In "The Mozart Effect: a Closer Look" band teacher Donna Lerch carefully examines accounts of the so-called Mozart effect. She explains that the first experiments were carried out by Gordon Shaw, whose specialty was theoretical neurobiology. The original study involved 36 graduate students. One group listened to Mozart, one to "easy listening" music and one silence. The Mozart group showed a .9 increase in their I.Q. for about 10 minutes, which was long enough to take a simple test. In an article published in the Journal of the Royal Society of Medicine, J.S. Jenkins points out that some researchers have been able to duplicate the original findings, but not all.
Music Training and Educational Success
The staff at Neuroscience News has examined how music education can influence student performance. They found that music training enhances neuroplasticity and helps brain patterning.

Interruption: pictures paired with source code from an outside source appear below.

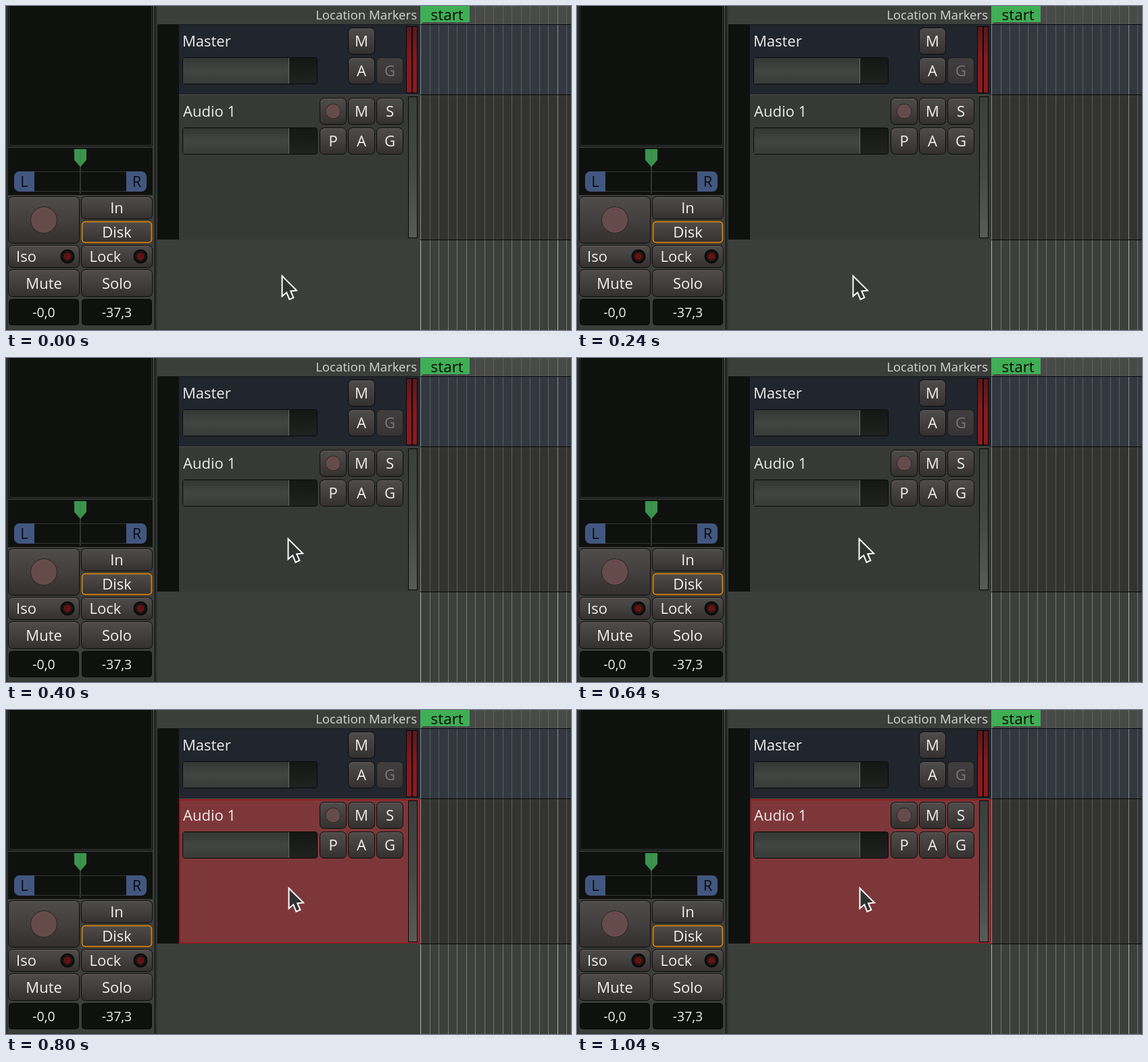
An HTML page with a canvas that plays this animation: 836 px wide and 480 px high, repeating every 1.2 s.

```html
<!DOCTYPE html>
<html lang="en">
<head>
<meta charset="utf-8">
<title>Track selection</title>
<style>
html, body { margin: 0; width: 100%; height: 100%; overflow: hidden; background: #3c3e3b; }
canvas { display: block; width: 836px; height: 480px; }
</style>
</head>
<body>
<canvas id="stage" width="836" height="480"></canvas>
<script>
const ctx = document.getElementById('stage').getContext('2d');
const FONT = '"Open Sans", "Noto Sans", sans-serif';
const DARK = '#0f110e';
const LOOP = 1200;
const POSES = [
  { x: 407, y: 397, selected: false },
  { x: 416, y: 265, selected: false },
  { x: 417, y: 261, selected: true }
];

function rect(x, y, w, h, fill) {
  ctx.fillStyle = fill;
  ctx.fillRect(x, y, w, h);
}

function shade(y, h, ...colors) {
  const g = ctx.createLinearGradient(0, y, 0, y + h);
  colors.forEach((c, i) => g.addColorStop(i / (colors.length - 1), c));
  return g;
}

function round(x, y, w, h, r, fill, stroke, line = 1) {
  ctx.beginPath();
  ctx.roundRect(x, y, w, h, r);
  ctx.fillStyle = fill;
  ctx.fill();
  if (stroke) {
    ctx.strokeStyle = stroke;
    ctx.lineWidth = line;
    ctx.stroke();
  }
}

function disc(x, y, r, fill, stroke) {
  ctx.beginPath();
  ctx.arc(x, y, r, 0, Math.PI * 2);
  ctx.fillStyle = fill;
  ctx.fill();
  if (stroke) {
    ctx.strokeStyle = stroke;
    ctx.lineWidth = 1;
    ctx.stroke();
  }
}

function text(s, x, y, size = 22, align = 'left', color = '#eeeeec') {
  ctx.font = `${size}px ${FONT}`;
  ctx.textAlign = align;
  ctx.fillStyle = color;
  ctx.fillText(s, x, y);
}

function button(x, y, w, h, label, off) {
  const fill = off ? shade(y, h, '#403e3e', '#353333') : shade(y, h, '#514c4c', '#433f3f', '#342f2f');
  round(x + .5, y + .5, w - 1, h - 1, 6, fill, off ? '#191a19' : '#0b0c0b');
  if (!off) rect(x + 6, y + 1, w - 12, 1, 'rgba(255,255,255,.1)');
  if (label) text(label, x + w / 2, y + h / 2 + 8, 22, 'center', off ? '#7a7877' : '#f2f2f0');
}

function led(x, y) {
  disc(x, y, 10.5, '#080908');
  disc(x, y, 8.5, '#191314');
  disc(x, y, 5.5, '#641214');
}

function fader(y) {
  round(261.5, y + .5, 199, 39, 3, shade(y, 40, '#151715', '#20221f'), '#090a09');
  rect(262, y + 1, 156, 38, shade(y, 40, '#333532', '#434542', '#393b38'));
  rect(418, y + 1, 1, 38, '#686a67');
}

function pan() {
  rect(3, 210, 214, 70, DARK);
  rect(42, 245, 136, 1, '#343633');
  rect(42, 274, 136, 1, '#343633');
  rect(109, 212, 2, 66, '#333532');
  round(12, 245, 30, 30, [8, 0, 0, 8], '#425780');
  round(178, 245, 30, 30, [0, 8, 8, 0], '#425780');
  text('L', 27, 268, 22, 'center', '#0b0d10');
  text('R', 193.5, 268, 22, 'center', '#0b0d10');
  ctx.beginPath();
  [[101, 212], [119, 212], [119, 228], [110, 238.5], [101, 228]].forEach(p => ctx.lineTo(...p));
  ctx.closePath();
  ctx.fillStyle = '#3b9450';
  ctx.fill();
  rect(109.5, 213, 1, 24, '#338245');
}

function strip() {
  rect(0, 0, 3, 480, '#30322f');
  rect(3, 0, 214, 209, '#050605');
  rect(4, 0, 212, 207, '#3a3c39');
  rect(5, 0, 210, 206, DARK);
  rect(3, 208, 214, 2, '#353734');
  pan();
  rect(217, 0, 2, 480, '#3f413e');
  rect(219, 0, 3, 480, '#232522');
  rect(222, 0, 2, 480, '#343633');

  button(3, 282, 106, 70);
  disc(56, 317, 19.5, '#654c4b', '#292423');
  button(111, 282, 106, 34, 'In');
  button(111, 318, 106, 34, 'Disk');
  ctx.beginPath();
  ctx.roundRect(112.5, 319.5, 103, 31, 5);
  ctx.strokeStyle = '#d28410';
  ctx.lineWidth = 2;
  ctx.stroke();
  button(3, 354, 106, 34);
  button(111, 354, 106, 34);
  text('Iso', 15, 379);
  text('Lock', 123.5, 379);
  led(91, 371);
  led(199, 371);
  button(3, 390, 106, 41, 'Mute');
  button(111, 390, 106, 41, 'Solo');
  [['-0,0', 4], ['-37,3', 112]].forEach(([s, x]) => {
    round(x + .5, 434.5, 103, 38, 4, DARK, '#080908');
    text(s, x + 52, 461, 19.5, 'center');
  });
}

function masterTrack() {
  rect(256, 27, 357, 104, '#21252d');
  rect(256, 27, 357, 1, '#181b20');
  rect(256, 131, 357, 1, '#4a4c49');
  text('Master', 261, 60);
  fader(76);
  button(506, 32, 40, 40, 'M');
  button(506, 76, 40, 40, 'A');
  button(548, 76, 40, 40, 'G', true);
  rect(592, 30, 17, 99, '#080908');
  rect(593, 31, 7, 97, shade(31, 97, '#5d171a', '#861a1e', '#8d1b1e'));
  rect(602, 31, 6, 97, shade(31, 97, '#5d171a', '#861a1e', '#8d1b1e'));
}

function audioTrack(selected) {
  rect(256, 132, 357, 214, selected ? '#7e3739' : '#373936');
  if (selected) {
    ctx.strokeStyle = '#901d21';
    ctx.lineWidth = 2;
    ctx.strokeRect(257, 133, 355, 212);
  }
  text('Audio 1', 262, 164);
  fader(180);
  button(464, 136, 40, 40);
  disc(484, 156, 11, '#654c4b', '#292423');
  button(506, 136, 40, 40, 'M');
  button(548, 136, 40, 40, 'S');
  ['P', 'A', 'G'].forEach((s, i) => button(464 + i * 42, 180, 40, 40, s));
  rect(595, 134, 14, 210, '#090a09');
  rect(596, 135, 12, 208, shade(135, 208, '#3c3e3c', '#454745', '#585a58'));
}

function timeline() {
  rect(613, 0, 223, 27, '#484a47');
  rect(613, 27, 223, 104, '#333840');
  rect(613, 132, 223, 214, '#333431');
  rect(613, 347, 223, 133, '#3d3f3c');
  for (let i = 0; i < 17; i++) {
    const x = Math.round(613 + i * 13.53);
    const strong = i % 15 === 0;
    rect(x, 0, 1, 27, strong ? '#777976' : '#5d5f5c');
    rect(x, 27, 1, 104, strong ? '#8b8e91' : '#595e64');
    rect(x, 132, 1, 214, strong ? '#898a88' : '#5a5b58');
    rect(x, 347, 1, 133, strong ? '#b4b5b3' : '#777976');
  }
  [27, 131, 346].forEach(y => rect(613, y, 223, 1, '#070807'));
  rect(613, 0, 73, 24, '#40ae55');
  ctx.beginPath();
  [[613, 24], [617, 24], [613, 28]].forEach(p => ctx.lineTo(...p));
  ctx.fill();
  text('start', 628.5, 20.5, 22.5, 'left', '#080a08');
}

function cursor(x, y) {
  ctx.save();
  ctx.translate(x, y);
  ctx.beginPath();
  [[1.5, 3], [1.5, 33], [8.2, 27.3], [12.4, 37.6], [18.4, 35], [14.2, 25.3], [23, 24.4]]
    .forEach(p => ctx.lineTo(...p));
  ctx.closePath();
  ctx.fillStyle = '#303331';
  ctx.fill();
  ctx.strokeStyle = '#ffffff';
  ctx.lineWidth = 2;
  ctx.stroke();
  ctx.restore();
}

function draw(pose) {
  rect(0, 0, 836, 480, '#3c3e3b');
  strip();
  text('Location Markers', 608, 19.5, 18.6, 'right', '#d5d6d3');
  rect(224, 27, 32, 319, DARK);
  masterTrack();
  audioTrack(pose.selected);
  timeline();
  rect(0, 479, 613, 1, '#302d2c');
  cursor(pose.x, pose.y);
}

const start = performance.now();
function tick() {
  const t = (performance.now() - start) % LOOP;
  draw(POSES[Math.floor(t / 400)]);
  requestAnimationFrame(tick);
}
tick();
</script>
</body>
</html>
```
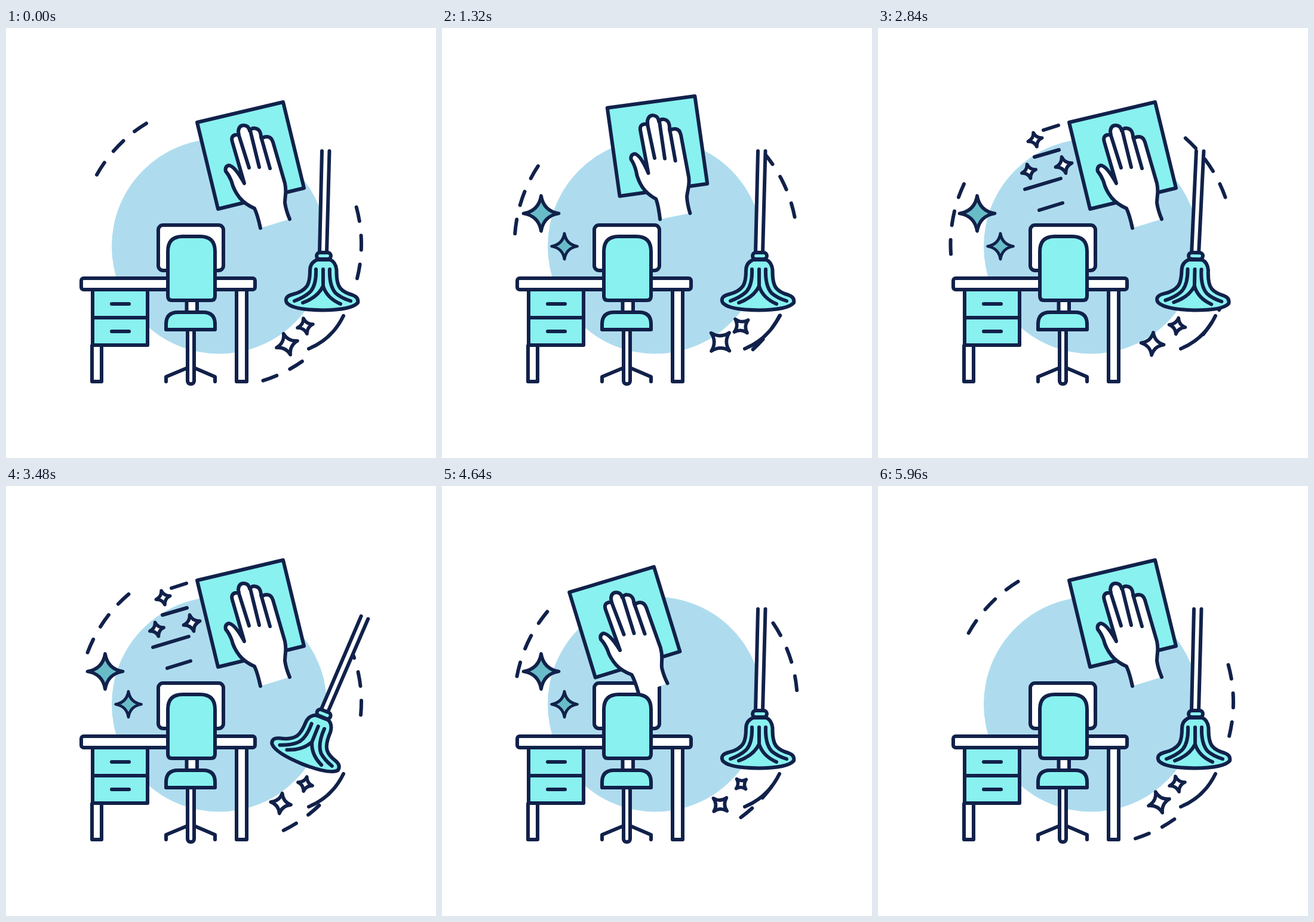
An HTML page for the animation above (6 s loop, 720x720 px).

```html
<!DOCTYPE html>
<html lang="en">
<head>
<meta charset="utf-8">
<title>Office cleaning</title>
<style>
  html, body { margin: 0; height: 100%; overflow: hidden; background: #fff; }
  svg { display: block; width: 100%; height: 100%; fill: none; stroke: #11214a; stroke-width: 6; stroke-linecap: round; stroke-linejoin: round; }
  .w { fill: #fff; }
  .c { fill: #89f1ef; }
  .n { stroke: none; }
  .star { vector-effect: non-scaling-stroke; }
</style>
</head>
<body>
<svg viewBox="0 0 720 720">
  <circle class="n" cx="357" cy="365.5" r="180" fill="#aedcee"/>
  <path id="dashes"/>
  <path d="M565 482Q546 521 507 537"/>
  <g id="lines"></g>
  <g id="stars"></g>

  <rect class="w" x="255" y="330" width="109" height="76" rx="8"/>

  <g id="hand">
    <path class="c" d="M320 158L464 124L499 268L355 303Z"/>
    <path class="w" d="M426 335Q421 312 416 302Q400 295 391 284Q381 271 378 258Q374 247 368 240Q366 232 373 230Q383 231 399 260L379 191Q376 181 384 179Q388 178 390 180L389 173Q390 163 398 163Q406 163 408 172Q412 167 417 168Q424 169 426 176L428 186Q431 182 437 182Q444 182 447 191L467 260Q469 270 468 279Q467 289 467 293Q469 306 475 320"/>
    <path d="M390 180L407 234M409 172L424 233M427 182L442 235"/>
  </g>

  <path class="w" d="M144 532V592H160V532M386 438V592H403V438"/>
  <rect class="c" x="145" y="438" width="92" height="93"/>
  <path d="M145 485H237M177 462H206M177 508H206"/>
  <rect class="w" x="126" y="419" width="291" height="19" rx="4"/>

  <path class="w" d="M302.5 456V476H320V456"/>
  <path class="c" d="M271 449V374Q271 349 296 349H325Q350 349 350 374V449Q350 456 343 456H278Q271 456 271 449Z"/>
  <path d="M304 569L268 584V592M315 569L350 584V592"/>
  <rect class="w" x="304" y="500" width="11" height="96" rx="5"/>
  <path class="c" d="M268 505V496Q268 476 288 476H330Q350 476 350 496V505Z"/>

  <g id="mop">
    <path class="w n" d="M529 206H541.5L537 376H525Z"/>
    <path d="M529 206L525 376M541.5 206L537 376"/>
    <path class="c" d="M521 388Q509 393 509 406Q509 424 504 432Q497 442 480 446Q465 450 470 460Q480 472 530 472.5Q579 472 589 460Q591 451 580 447Q566 443 560 436Q553 428 553.5 405Q552 392 543 388Z"/>
    <path d="M519 404Q520 432 508 443Q499 451 483 457M531 404V432Q522 451 497 460M531 432Q537 452 560 462M542 404Q541 432 552 444Q561 452 577 457"/>
    <rect class="c" x="520" y="376" width="24" height="11" rx="5.5"/>
  </g>
</svg>
<script>
const LOOP = 6000, WIPE = 3200, STROKE = 520;
const { sin, cos, PI, min, max } = Math;
const $ = id => document.getElementById(id);
const move = (id, value) => $(id).setAttribute('transform', value);

function add(parent, attrs) {
  const el = document.createElementNS('http://www.w3.org/2000/svg', 'path');
  for (const k in attrs) el.setAttribute(k, attrs[k]);
  return parent.appendChild(el);
}

const ease = x => (1 - cos(PI * min(1, max(0, x)))) / 2;
const ramp = (t, from, to) => ease((t - from) / (to - from));

// Ring of dashes: each group is first angle, count, radius
const point = (deg, r) => `${358.5 + r * cos(deg * PI / 180)} ${362 + r * sin(deg * PI / 180)}`;
const dash = (deg, r) => `M${point(deg, r)}A${r} ${r} 0 0 1 ${point(deg + 5.8, r)}`;
let ring = '';
for (const [first, count, r] of [[209.4, 3, 237], [-15.2, 3, 236.5], [55, 2, 239.5]])
  for (let i = 0; i < count; i++) ring += dash(first + i * 11.7, r);
$('dashes').setAttribute('d', ring);

// The ring turns back once a second
const turns = [0, -44, 37, -38, 24, -36, 0];
function ringAngle(t) {
  const i = Math.floor(t / 1000);
  return turns[i] + (turns[i + 1] - turns[i]) * ease(t / 1000 - i);
}

// Lift the cloth, wipe twice along an arc, put it back
function handMove(t) {
  const start = 1200, end = start + 2 * STROKE;
  const lift = ramp(t, start - STROKE, start) - ramp(t, end, end + STROKE);
  const wiping = min(end, max(start, t)) - start;
  const s = (1 - cos(2 * PI * wiping / STROKE)) / 2;
  const x = -4 * lift - 101 * s;
  const y = -23.5 * lift + 39 * s * s;
  const angle = -3.8 * lift + 9.5 * sin(PI * s);
  return `translate(${x} ${y}) rotate(${angle} 409.5 213.5)`;
}

const lines = ['M302 163L277 171', 'M303 204L262 216', 'M306 252L246 270', 'M309 293L270 305']
  .map(d => add($('lines'), { d, pathLength: 1, 'stroke-dasharray': '1 2' }));

// Four-pointed star of unit radius; c sets how deep the sides curve
function star(fill, c = .14) {
  const el = add($('stars'), {
    class: 'star', fill,
    d: `M0-1Q${c} ${-c} 1 0Q${c} ${c} 0 1Q${-c} ${c} -1 0Q${-c} ${-c} 0-1Z`
  });
  return (x, y, r, angle = 0) => {
    el.style.display = r < .5 ? 'none' : '';
    el.setAttribute('transform', `translate(${x} ${y}) rotate(${angle}) scale(${r})`);
    el.style.strokeWidth = min(5.7, r * .22 + (fill == '#fff' ? 3 : 0));
  };
}
const glints = [[166, 310.5, 29.5], [205, 365.5, 21.5]].map(p => [...p, star('#68bcc8')]);
const sparks = [[263, 187, 12], [252.5, 240, 12], [311, 229.5, 14]].map(p => [...p, star('#fff', .18)]);
const big = star('#fff', .18), small = star('#fff', .18);

function draw(t) {
  const a = 2 * PI * t / LOOP;
  move('dashes', `rotate(${ringAngle(t)} 358.5 362)`);
  move('hand', handMove(t % WIPE));
  move('mop', `rotate(${22 * sin(PI * ramp(t, 2500, 4400)) ** 2} 531 382)`);

  const shown = ramp(t, 1800, 2150) - ramp(t, 3650, 4000);
  for (const l of lines) {
    l.style.strokeDashoffset = 1 - shown;
    l.style.display = shown < .02 ? 'none' : '';
  }
  for (const [x, y, r, put] of sparks) put(x, y, r * shown, -14);

  const glow = ramp(t, 450, 900) - ramp(t, 5050, 5600);
  for (const [x, y, r, put] of glints) put(x, y, r * glow);

  // Sparkles by the mop circle, sway and swell once per loop
  const sway = 34 * cos(a);
  big(465 + 5.5 * cos(a), 529.5 - 4 * sin(a), 18.5 + 3 * sin(a), sway - 52);
  small(501, 499, 13.3 + 2 * sin(a), sway - 47);
}

const start = performance.now();
function frame() {
  draw((performance.now() - start) % LOOP);
  requestAnimationFrame(frame);
}
frame();
</script>
</body>
</html>
```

They note that there is a positive crossover between music training and other areas of learning, particularly in math and language. They note that musical training helps students develop discriminate between different types of sounds and helps them to become better listeners. Understanding patterns helps them to better comprehend educational materials. However, studying music and listening to music while doing homework is not exactly the same thing.
Thanks to the plethora of entertainment and informational devices available to teens, many of them routinely multitask, according to "Distractions During Homework" by Chris Gaither of Beech Associated Counselors and Therapists. A well-connected teen may be checking her Facebook account, texting friends, listening to the radio and watching a television show while doing her homework. Too often, the homework becomes low-priority in the mix, and consequently doesn't receive the attention it deserves. However, because teens are used to multiple sources of input, a completely quiet room might become a distraction of a different kind.
Possible Benefits of Music During Homework
Not every teen will benefit from listening to music while doing homework, and those who do may benefit from different types of music. One way in which background music might help is trading one sensory input for the many distractions teens normally enjoy. Have your teen put away cell phones, stay off Facebook and other social media and turn off the television. Let her listen to favorite recordings or radio station. If your teen must study in a noisy or busy environment, such as at your kitchen table, a headset connected to some favorite music can help shut out unwanted distractions. Some special needs teens, such as students with ADHD or epilepsy, might derive unique benefits from listening to music. Web MD Fit recommends for students to listen to instrumental music rather than music with lyrics.